Which is fortunate, because the stage at the royal palace appears to be about the size of a dressing room at the Metropolitan Opera.
In this small space two couples cavort: a "noble" couple and a pair of servants. Librettist
Giuseppe Petrosellini (who saw the libretto first set to music by Mozart's buddy Salieiri)
manages to juggle enough complications to keep the inevitable happy romantic resolutions
postponed until the end of two acts, each about 50 minutes long. As great a wonder as that is,
Ditters von Dittersdorf matches that level of craftsmanship, with consistently delightful and
charming, if hardly original, music.
Pál Németh serves as both director and conductor. In the latter function, he leads a very small
ensemble of musicians on period instruments in a delightful performance. As director, however,
he has given every performer some bit of business to do at almost every moment, so that no one
ever seems to simply listen to another character. In such a constricted space, one camera can
easily pick up on all this hyper-activity, and it becomes wearing after a while.
The baron of the title is sung by tenor Tamás Kóbor, possessor of a light but pleasant tenor. His
character spends an inordinate amount of time hectoring his manservant Giocondo. Gábor Bretz
takes this role, his somewhat rough baritone appropriate for a pre-Figaro manservant. Beatrix
Fodor performs as the baron's female counterpart, Beatrice. She sounds a bit overripe at her
entrance, but as the evening progresses she settles down into a pleasing singer. The best of the
cast takes the role of Giocondo's ladyfriend, Lenina. Edit Karoly has an attractive mezzo and a
naturally charming stage persona.
The booklet essay by Katalin Tamás should be a model of its kind: extremely informative about
every aspect of the opera, and stylishly written as well.
Yes, ultimately Il barone di rocca antica is a curiosity, but it makes for a most entertaining one

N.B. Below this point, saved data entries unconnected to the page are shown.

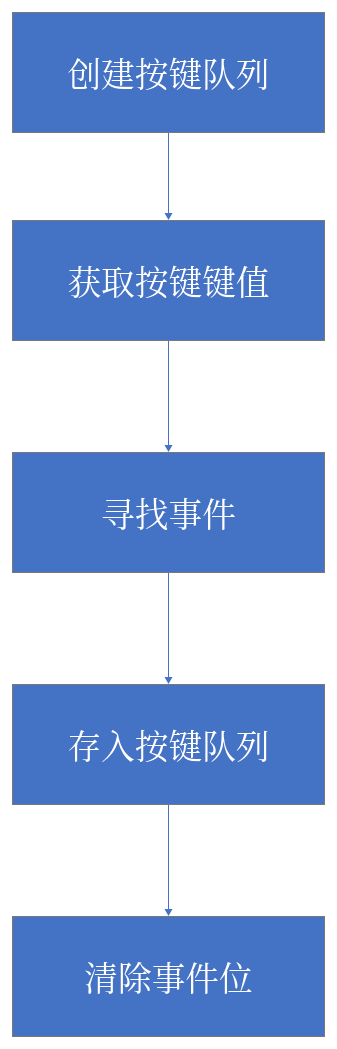
<!DOCTYPE html>
<html lang="zh-CN">
<head>
<meta charset="utf-8">
<title>按键队列流程图</title>
<style>
:root {
  --paper: #ffffff;
  --step-fill: #4472c4;
  --step-border: #787878;
  --step-text: #ffffff;
  --connector: #4472c4;
}
* { box-sizing: border-box; margin: 0; padding: 0; }
html, body { width: 337px; height: 1049px; overflow: hidden; background: var(--paper); }
.flowchart {
  width: 337px;
  height: 1049px;
  padding: 12px;
  display: flex;
  flex-direction: column;
}
.step {
  flex: none;
  height: 121px;
  display: flex;
  align-items: center;
  justify-content: center;
  background: var(--step-fill);
  border: 1px solid var(--step-border);
  color: var(--step-text);
  font: 300 33.7px/48px "Noto Serif CJK SC", "Noto Serif CJK JP", serif;
  white-space: nowrap;
}
.connector {
  flex: none;
  display: block;
  width: 313px;
  height: 111px;
  fill: var(--connector);
}
.connector.short { height: 87px; }
</style>
</head>
<body>
<main class="flowchart">
  <div class="step">创建按键队列</div>
  <svg class="connector short" viewBox="0 0 313 87" aria-hidden="true">
    <rect x="156" y="0" width="1" height="82"/>
    <polygon points="152.5,80 160.5,80 156.5,87"/>
  </svg>
  <div class="step">获取按键键值</div>
  <svg class="connector" viewBox="0 0 313 111" aria-hidden="true">
    <rect x="156" y="0" width="1" height="106"/>
    <polygon id="arrowhead" points="152.5,104 160.5,104 156.5,111"/>
  </svg>
  <div class="step">寻找事件</div>
  <svg class="connector" viewBox="0 0 313 111" aria-hidden="true">
    <rect x="156" y="0" width="1" height="106"/>
    <use href="#arrowhead"/>
  </svg>
  <div class="step">存入按键队列</div>
  <svg class="connector" viewBox="0 0 313 111" aria-hidden="true">
    <rect x="156" y="0" width="1" height="106"/>
    <use href="#arrowhead"/>
  </svg>
  <div class="step">清除事件位</div>
</main>
</body>
</html>
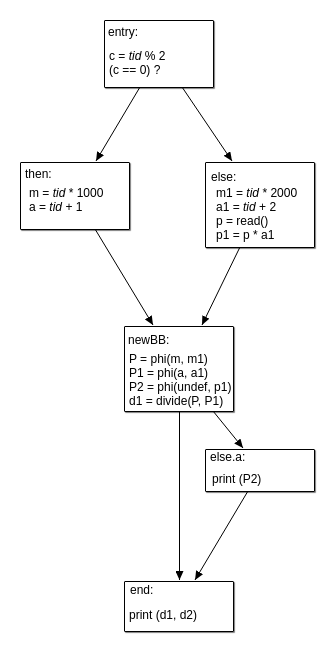
<!DOCTYPE html>
<html lang="en">
<head>
<meta charset="utf-8">
<title>Control flow graph</title>
<style>
:root { --paper: #fff; --ink: #000; --shadow: rgba(0,0,0,.5); }
* { box-sizing: border-box; margin: 0; }
html, body { width: 336px; height: 652px; overflow: hidden; background: var(--paper); }
.graph { position: relative; width: 336px; height: 652px; color: var(--ink); font: 12px/14px "Liberation Sans", Arial, sans-serif; }
.edges { position: absolute; inset: 0; }
.edges line { stroke: var(--ink); stroke-width: 1; }
.edges marker path { fill: var(--ink); }
.block { position: absolute; width: 110px; background: var(--paper); border: 1px solid var(--ink); border-radius: 1px; box-shadow: 1px 1px 1px var(--shadow); white-space: nowrap; }
.block h2 { font: inherit; }
.entry { left: 104px; top: 20px; height: 68px; padding: 4px 0 0 3px; }
.entry p { padding: 10px 0 0 1px; }
.then { left: 20px; top: 162px; height: 68px; padding: 4px 0 0 4px; }
.then p { padding: 5px 0 0 4px; }
.else { left: 205px; top: 162px; height: 86px; padding: 7px 0 0 5px; }
.else p { padding: 2px 0 0 5px; }
.merge { left: 124px; top: 326px; height: 86px; padding: 6px 0 0 3px; }
.merge p { padding: 5px 0 0 1px; }
.else-a { left: 205px; top: 449px; height: 43px; padding: 0 0 0 4px; }
.else-a p { padding: 8px 0 0 2px; }
.end { left: 124px; top: 581px; height: 51px; padding: 1px 0 0 5px; }
.end p { padding: 11px 0 0 0; margin-left: -1px; }
</style>
</head>
<body>
<main class="graph">
  <svg class="edges" width="336" height="652" viewBox="0 0 336 652" aria-hidden="true">
    <defs>
      <marker id="arrow" markerUnits="userSpaceOnUse" markerWidth="10" markerHeight="8" refX="9" refY="4" orient="auto">
        <path d="M0 0L9 4L0 8Z"/>
      </marker>
    </defs>
    <g marker-end="url(#arrow)">
      <line x1="140" y1="87" x2="96" y2="161" marker-end="url(#arrow)"/>
      <line x1="182" y1="87" x2="232" y2="161" marker-end="url(#arrow)"/>
      <line x1="95" y1="229" x2="153" y2="325" marker-end="url(#arrow)"/>
      <line x1="240" y1="247" x2="202" y2="325" marker-end="url(#arrow)"/>
      <line x1="179.5" y1="411" x2="179.5" y2="580" marker-end="url(#arrow)"/>
      <line x1="213" y1="411" x2="243" y2="448" marker-end="url(#arrow)"/>
      <line x1="248" y1="491" x2="195" y2="580" marker-end="url(#arrow)"/>
    </g>
  </svg>
  <section class="block entry">
    <h2>entry:</h2>
    <p>c = <i>tid</i> % 2<br>(c == 0) ?</p>
  </section>
  <section class="block then">
    <h2>then:</h2>
    <p>m = <i>tid</i> * 1000<br>a = <i>tid</i> + 1</p>
  </section>
  <section class="block else">
    <h2>else:</h2>
    <p>m1 = <i>tid</i> * 2000<br>a1 = <i>tid</i> + 2<br>p = read()<br>p1 = p * a1</p>
  </section>
  <section class="block merge">
    <h2>newBB:</h2>
    <p>P = phi(m, m1)<br>P1 = phi(a, a1)<br>P2 = phi(undef, p1)<br>d1 = divide(P, P1)</p>
  </section>
  <section class="block else-a">
    <h2>else.a:</h2>
    <p>print (P2)</p>
  </section>
  <section class="block end">
    <h2>end:</h2>
    <p>print (d1, d2)</p>
  </section>
</main>
</body>
</html>
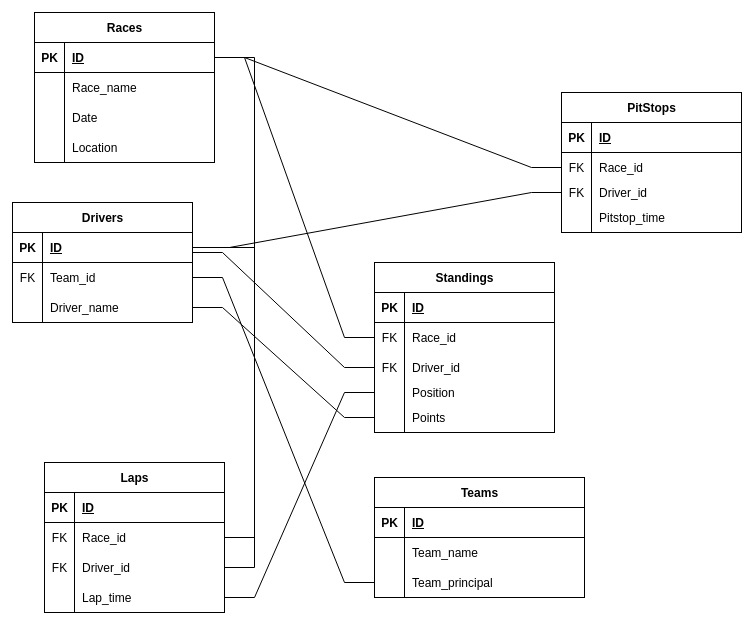
<!DOCTYPE html>
<html lang="en">
<head>
<meta charset="utf-8">
<title>Racing database schema</title>
<style>
  :root {
    --paper: #ffffff;
    --ink: #000000;
    --row: 30px;
    --row-short: 20px;
    --key-column: 30px;
  }
  * { box-sizing: border-box; }
  html, body { margin: 0; background: var(--paper); }
  body { width: 754px; height: 625px; overflow: hidden; }
  .diagram {
    position: relative;
    width: 754px;
    height: 625px;
    overflow: hidden;
    background: var(--paper);
    color: var(--ink);
    font: 12px/14px "Liberation Sans", Arial, sans-serif;
  }
  .relations {
    position: absolute;
    inset: 0;
    fill: none;
    stroke: var(--ink);
    stroke-width: 1;
  }
  .entity {
    position: absolute;
    width: 181px;
    border: 1px solid var(--ink);
    background: var(--paper);
  }
  .entity h2 {
    display: flex;
    align-items: center;
    justify-content: center;
    height: var(--row);
    margin: 0;
    border-bottom: 1px solid var(--ink);
    font-size: 12px;
    font-weight: bold;
  }
  .field {
    display: grid;
    grid-template-columns: var(--key-column) 1fr;
    height: var(--row);
  }
  .field.short { height: var(--row-short); }
  .field:last-child { margin-bottom: -1px; }
  .field span { display: flex; align-items: center; }
  .key { justify-content: center; border-right: 1px solid var(--ink); }
  .name { padding-left: 7px; }
  .primary { border-bottom: 1px solid var(--ink); font-weight: bold; }
  .primary .name { text-decoration: underline; }

  .races { left: 34px; top: 12px; }
  .drivers { left: 12px; top: 202px; }
  .laps { left: 44px; top: 462px; }
  .pitstops { left: 561px; top: 92px; }
  .standings { left: 374px; top: 262px; }
  .teams { left: 374px; top: 477px; width: 211px; }
</style>
</head>
<body>
<main class="diagram">
  <section class="entity races">
    <h2>Races</h2>
    <div class="field primary"><span class="key">PK</span><span class="name">ID</span></div>
    <div class="field"><span class="key"></span><span class="name">Race_name</span></div>
    <div class="field"><span class="key"></span><span class="name">Date</span></div>
    <div class="field"><span class="key"></span><span class="name">Location</span></div>
  </section>

  <section class="entity drivers">
    <h2>Drivers</h2>
    <div class="field primary"><span class="key">PK</span><span class="name">ID</span></div>
    <div class="field"><span class="key">FK</span><span class="name">Team_id</span></div>
    <div class="field"><span class="key"></span><span class="name">Driver_name</span></div>
  </section>

  <section class="entity laps">
    <h2>Laps</h2>
    <div class="field primary"><span class="key">PK</span><span class="name">ID</span></div>
    <div class="field"><span class="key">FK</span><span class="name">Race_id</span></div>
    <div class="field"><span class="key">FK</span><span class="name">Driver_id</span></div>
    <div class="field"><span class="key"></span><span class="name">Lap_time</span></div>
  </section>

  <section class="entity pitstops">
    <h2>PitStops</h2>
    <div class="field primary"><span class="key">PK</span><span class="name">ID</span></div>
    <div class="field"><span class="key">FK</span><span class="name">Race_id</span></div>
    <div class="field short"><span class="key">FK</span><span class="name">Driver_id</span></div>
    <div class="field"><span class="key"></span><span class="name">Pitstop_time</span></div>
  </section>

  <section class="entity standings">
    <h2>Standings</h2>
    <div class="field primary"><span class="key">PK</span><span class="name">ID</span></div>
    <div class="field"><span class="key">FK</span><span class="name">Race_id</span></div>
    <div class="field"><span class="key">FK</span><span class="name">Driver_id</span></div>
    <div class="field short"><span class="key"></span><span class="name">Position</span></div>
    <div class="field"><span class="key"></span><span class="name">Points</span></div>
  </section>

  <section class="entity teams">
    <h2>Teams</h2>
    <div class="field primary"><span class="key">PK</span><span class="name">ID</span></div>
    <div class="field"><span class="key"></span><span class="name">Team_name</span></div>
    <div class="field"><span class="key"></span><span class="name">Team_principal</span></div>
  </section>

  <svg class="relations" width="754" height="625" viewBox="0 0 754 625" aria-hidden="true">
    <g transform="translate(.5 .5)">
      <polyline id="races-pitstops" points="214,57 244,57 531,167 561,167"/>
      <polyline id="races-standings" points="214,57 244,57 344,337 374,337"/>
      <polyline id="races-laps" points="214,57 254,57 254,537 224,537"/>
      <polyline id="drivers-pitstops" points="192,247 229,247 531,192 561,192"/>
      <polyline id="drivers-laps" points="192,247 254,247 254,567 224,567"/>
      <polyline id="drivers-standings" points="192,252 222,252 344,367 374,367"/>
      <polyline id="drivers-teams" points="192,277 222,277 344,582 374,582"/>
      <polyline id="driver-name-points" points="192,307 222,307 344,417 374,417"/>
      <polyline id="lap-time-position" points="224,597 254,597 344,392 374,392"/>
    </g>
  </svg>
</main>
</body>
</html>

on this DVD. If one feels like playing the lord or lady of the manor for a couple hours, pop this in
the royal DVD player.